If you're taking on a new position, here are some things to consider in your first days on the job:

* Learning appropriate ways to communicate. Can you question a boss in a meeting? Is it OK to Twitter at work? Should e-mails be formal? Is it OK to address everyone by their first name, or does it depend on their title? "Spend time walking around and watching what people do. Do they talk casually with one another, or do they use formal e-mail?" Hentz says. "These are the things people don't tell you, but you need to figure out on your own."

* Not watching the clock. Don't be late and don't rush out the door as soon as the clock says it's time. You want to make it appear to others that you're happy to be there.

* Maintaining a professional workspace. "There is a difference between the workplace and the front of your refrigerator," says Bob Horst,head of recruitment and professional development for Nelson Levine deLuca and Horst LLC. "I like to see a tasteful family photo because my family is important to me. But I don't want to see a whole bunch of your child's artwork all over the place. It is a workplace."

* Keeping socialization under control. "It's important to fit in, but your main focus should be learning your job," says Linda Matzigkeit, senior vice president of human resources for Children's Healthcare of Atlanta.

* Listen and learn."No one wants to hear the new guy endlessly spouting advise and wisdom on his first day. And I don't want to hear about how you used to do things at your last employer," Horst says.

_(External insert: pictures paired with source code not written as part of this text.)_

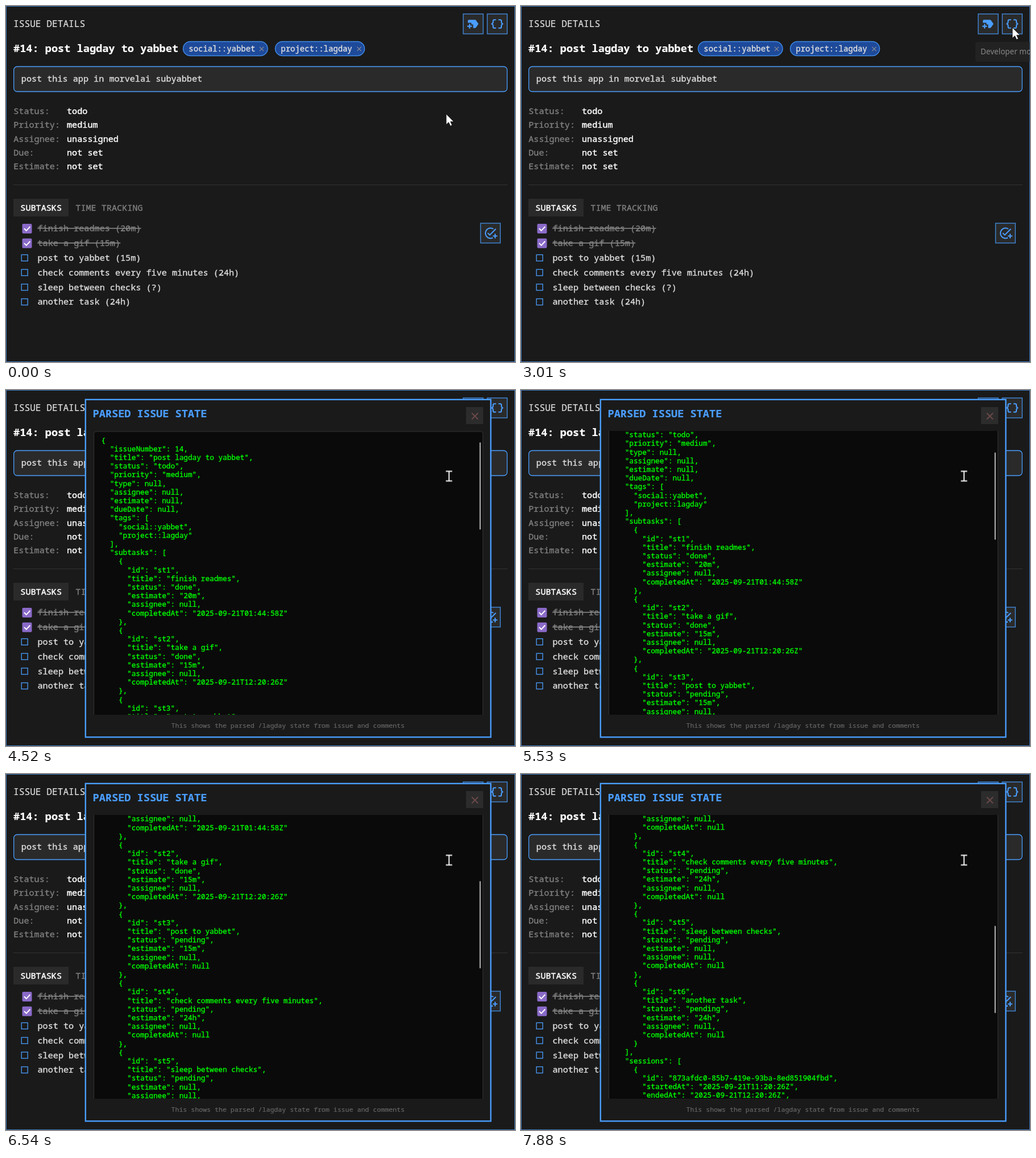
Recreate the animation shown at these times as an HTML page. Size 895x626 px, loop 8000 ms.

```html
<!DOCTYPE html>
<html lang="en">
<head>
<meta charset="utf-8">
<title>Issue details</title>
<style>
  @property --scroll { syntax: "<number>"; inherits: true; initial-value: 0; }

  html, body { margin: 0; width: 100%; height: 100%; overflow: hidden; background: #1a1a1a; }
  svg.stage { display: block; width: 100%; height: 100%; }
  text {
    --ink: #e0e0e0;
    font: 15.16px "Noto Sans Mono", monospace;
    fill: var(--ink); stroke: var(--ink); stroke-width: .35;
    white-space: pre;
  }

  .heading { font-size: 16.2px; stroke-width: .2; }
  .title { --ink: #fff; font-size: 18.6px; font-weight: 700; stroke-width: .2; }
  .blue { --ink: #4a9eff; }
  .value { --ink: #fff; stroke-width: .45; }
  .muted { --ink: #808080; }
  .done { --ink: #808080; text-decoration: line-through; }
  .tag { font-size: 13.95px; }
  .code text { --ink: #0f0; font-size: 12.72px; }
  .foot { --ink: #666; font-size: 11.6px; stroke-width: .2; }
  .tip text { font: 13.5px "Noto Sans", sans-serif; stroke: none; }

  .btn { fill: #2a2a2a; stroke: #3f83d0; stroke-width: 1.5; }
  .pill { fill: #1e4a9a; stroke: #3f8ae6; stroke-width: 1.5; }
  .x { fill: none; stroke: #8c8c94; stroke-width: 1.3; }
  .icon { fill: #4a9eff; }
  .line { fill: none; stroke: #4a9eff; stroke-width: 2; }
  .box { fill: none; stroke: #4a9eff; stroke-width: 1.3; }

  .modal, .tip, .thumb, .pointer, .arrow, .beam { animation: 8s step-end infinite; }
  .modal { animation-name: open, scroll; }
  .tip { animation-name: tip; }
  .thumb { animation-name: thumb; transform: translateY(calc(var(--scroll) * .323px)); }
  .code { transform: translateY(calc(var(--scroll) * -1px)); }
  .pointer { animation-name: move; }
  .arrow { animation-name: arrow; }
  .beam { animation-name: thumb; }

  @keyframes open { 0% { opacity: 0; } 39.75%, 100% { opacity: 1; } }
  @keyframes tip {
    0% { opacity: 0; }
    37.625% { opacity: .55; }
    39.75% { opacity: 1; }
    50.125%, 100% { opacity: 0; }
  }
  @keyframes thumb { 0% { opacity: 0; } 52.25%, 100% { opacity: 1; } }
  @keyframes arrow { 0% { opacity: 1; } 52.25%, 100% { opacity: 0; } }
  @keyframes move {
    0% { transform: translate(774px, 190px); }
    16.75% { transform: translate(777px, 183px); }
    18.875% { transform: translate(796px, 142px); }
    21% { transform: translate(822px, 95px); }
    23.125% { transform: translate(845px, 58px); }
    25.125% { transform: translate(860px, 36px); }
    27.25% { transform: translate(865px, 27px); }
    29.375% { transform: translate(849px, 23px); }
    31.375% { transform: translate(865px, 31px); }
    37.625% { transform: translate(864px, 38px); }
    50.125% { transform: translate(842px, 68px); }
    52.25% { transform: translate(812px, 112px); }
    54.375% { transform: translate(788px, 142px); }
    56.5%, 100% { transform: translate(779px, 151.4px); }
  }
  @keyframes scroll {
    0% { --scroll: 0; }
    69.125% { --scroll: 55; }
    71.25% { --scroll: 150; }
    73.375% { --scroll: 232; }
    75.375% { --scroll: 277.5; }
    77.5% { --scroll: 289; }
    79.625% { --scroll: 295.5; }
    81.75% { --scroll: 298; }
    87.875% { --scroll: 340; }
    90% { --scroll: 418; }
    92.125% { --scroll: 474; }
    94.25% { --scroll: 509; }
    96.375% { --scroll: 531; }
    98.5%, 100% { --scroll: 541.6; }
  }
</style>
</head>
<body>
<svg class="stage" viewBox="0 0 895 626" preserveAspectRatio="none">
  <defs>
    <clipPath id="view"><rect x="153" y="72" width="687" height="499"/></clipPath>
    <path id="brace" d="M10 5H7a2 2 0 0 0-2 2v2a3 3 0 0 1-3 3 3 3 0 0 1 3 3v2a2 2 0 0 0 2 2h3"/>
    <path id="cross" d="M-3.6-3.6 3.6 3.6M3.6-3.6-3.6 3.6"/>
  </defs>

  <rect x=".5" y=".5" width="894" height="625" fill="#1a1a1a" stroke="#3a78c0"/>
  <text class="heading" x="13" y="37">ISSUE DETAILS</text>

  <rect class="btn" x="804" y="14" width="35" height="35"/>
  <path class="icon" transform="translate(809 19) scale(1.04)" d="M21 12l-4.4 6.2c-.4.5-1 .8-1.6.8h-3v-6H9v-3H3V7c0-1.1.9-2 2-2h10c.7 0 1.3.3 1.6.8zM10 15H7v-3H5v3H2v2h3v3h2v-3h3z"/>
  <rect class="btn" x="846.3" y="14" width="35" height="35"/>
  <g class="line" transform="translate(851.3 19) scale(1.04)">
    <use href="#brace"/>
    <use href="#brace" transform="translate(24 0) scale(-1 1)"/>
  </g>

  <text class="title" x="13" y="81">#14: post lagday to yabbet</text>
  <rect class="pill" x="311.5" y="62.5" width="148.5" height="25" rx="12.5"/>
  <text class="tag" x="321.3" y="80">social::yabbet</text>
  <use href="#cross" class="x" x="449.5" y="75.5"/>
  <rect class="pill" x="473.5" y="62.5" width="157" height="25" rx="12.5"/>
  <text class="tag" x="483.3" y="80">project::lagday</text>
  <use href="#cross" class="x" x="621" y="75.5"/>

  <rect x="13.7" y="106.5" width="867.5" height="44" rx="6" fill="#2a2a2a" stroke="#4a9eff" stroke-width="1.3"/>
  <text x="26.8" y="133">post this app in morvelai subyabbet</text>

  <g id="fields"></g>
  <path d="M13 314.5H882" stroke="#333"/>

  <rect x="13" y="339" width="97" height="31" fill="#2a2a2a"/>
  <text class="value" x="25.3" y="360">SUBTASKS</text>
  <text class="muted" x="122.3" y="360">TIME TRACKING</text>
  <g id="tasks"></g>

  <rect class="btn" x="834.5" y="382" width="34.7" height="34.7"/>
  <g transform="translate(840 387.5)">
    <path class="line" d="M17 4.5A9 9 0 1 0 16 20"/>
    <path class="line" d="M7 11.6l3.6 3.6L21.3 4.5"/>
    <path class="line" d="M20 13v8M16 17h8"/>
  </g>

  <g class="modal">
    <rect x="139.8" y="16.8" width="712.6" height="593.6" fill="#1a1a1a" stroke="#4a9eff" stroke-width="2.4"/>
    <text class="title blue" x="152.5" y="48">PARSED ISSUE STATE</text>
    <rect x="809" y="30" width="30" height="30" fill="#2c2c2c"/>
    <path d="M819 40.5l11 11M830 40.5l-11 11" stroke="#6b4848" stroke-width="2"/>
    <g clip-path="url(#view)">
      <g class="code" id="code">
        <rect x="154.5" y="73" width="684" height="1546" rx="4" fill="#0a0a0a" stroke="#333"/>
      </g>
    </g>
    <rect class="thumb" x="832.5" y="92" width="2.5" height="153.5" rx="1.2" fill="#999"/>
    <text class="foot" x="290.5" y="594">This shows the parsed /lagday state from issue and comments</text>
  </g>

  <g class="tip">
    <rect x="799" y="63" width="130" height="35" rx="4" fill="#2a2a2a"/>
    <text x="808" y="85">Developer mode</text>
  </g>

  <g class="pointer">
    <path class="arrow" d="M0 0V18.5L4.3 14.5 7.4 21 10.4 19.6 7.5 13.3H13.3Z" fill="#fff" stroke="#111" stroke-width=".8"/>
    <path class="beam" d="M-5.5-8.5H5.5M0-8.5V8.5M-5.5 8.5H5.5" fill="none" stroke="#fff" stroke-width="1.8"/>
  </g>
</svg>

<script>
  const $ = id => document.getElementById(id);

  function add(parent, tag, attrs, label) {
    const el = document.createElementNS(parent.namespaceURI, tag);
    for (const key in attrs) el.setAttribute(key, attrs[key]);
    if (label) el.textContent = label;
    parent.append(el);
  }

  const fields = {
    Status: "todo", Priority: "medium", Assignee: "unassigned",
    Due: "not set", Estimate: "not set"
  };
  Object.entries(fields).forEach(([name, value], i) => {
    const y = 189.8 + i * 24.4;
    add($("fields"), "text", { class: "muted", x: 13.2, y }, name + ":");
    add($("fields"), "text", { class: "value", x: 107, y }, value);
  });

  const tasks = [
    ["finish readmes", "20m", "2025-09-21T01:44:58Z"],
    ["take a gif", "15m", "2025-09-21T12:20:26Z"],
    ["post to yabbet", "15m"],
    ["check comments every five minutes", "24h"],
    ["sleep between checks", null],
    ["another task", "24h"]
  ];
  tasks.forEach(([title, estimate, done], i) => {
    const g = $("tasks"), y = 391.3 + i * 25.8;
    if (done) {
      add(g, "rect", { x: 28.5, y: y - 8.3, width: 17, height: 17, rx: 2, fill: "#8a6ac8" });
      add(g, "path", { d: `M32 ${y}l3.7 3.8 6.7-7.2`, fill: "none", stroke: "#fff", "stroke-width": 2 });
    } else {
      add(g, "rect", { class: "box", x: 27.2, y: y - 5.5, width: 11, height: 11 });
    }
    add(g, "text", { class: done ? "done" : "open", x: 55.5, y: y + 5 }, `${title} (${estimate || "?"})`);
  });

  const state = {
    issueNumber: 14,
    title: "post lagday to yabbet",
    status: "todo",
    priority: "medium",
    type: null,
    assignee: null,
    estimate: null,
    dueDate: null,
    tags: ["social::yabbet", "project::lagday"],
    subtasks: tasks.map(([title, estimate, done = null], i) => ({
      id: "st" + (i + 1), title,
      status: done ? "done" : "pending",
      estimate, assignee: null, completedAt: done
    })),
    sessions: [{
      id: "873afdc0-85b7-419e-93ba-8ed851904fbd",
      startedAt: "2025-09-21T11:20:26Z",
      endedAt: "2025-09-21T12:20:26Z",
      note: null
    }]
  };
  JSON.stringify(state, null, 2).split("\n").forEach((line, i) => {
    const label = line.trimStart(), indent = line.length - label.length;
    add($("code"), "text", { x: 167.4 + indent * 7.62, y: 92.6 + i * 15.2 }, label);
  });
</script>
</body>
</html>
```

* Understanding the difference between policy and reality. "Yes, lunch is 12-1 (p.m.), but do people really go? Is it acceptable to eat at your desk?" Hentz asks.

Hentz says that while it can be tough knowing what to do and what not to do, new workers can always go to human resources to get the inside skinny on the new workplace.

"Sometimes there are no hard and fast rules," Hentz says. "You just have to understand what's happening and then make your choices."

What are some other good guidelines for new workers?


Shawn said...

I like to find someone in a similar position or a level above and then use them to pace myself. I'm taking a bit of a risk by going business casual when everyone else is sporting the suit and tie.

Anita said...

Great advice. From what my sources say, it really pays to be observant and to walk around a lot so that you can see how people look, interact, have meetings, etc., on a day-to-day basis.

Dan Erwin said...

On a new job, as you say, you really need to be a "good noticer."

Anita said...

Always amazes me that people think once they get the job, their "homework" regarding company culture, major players, etc. is over. In reality, it's just beginning!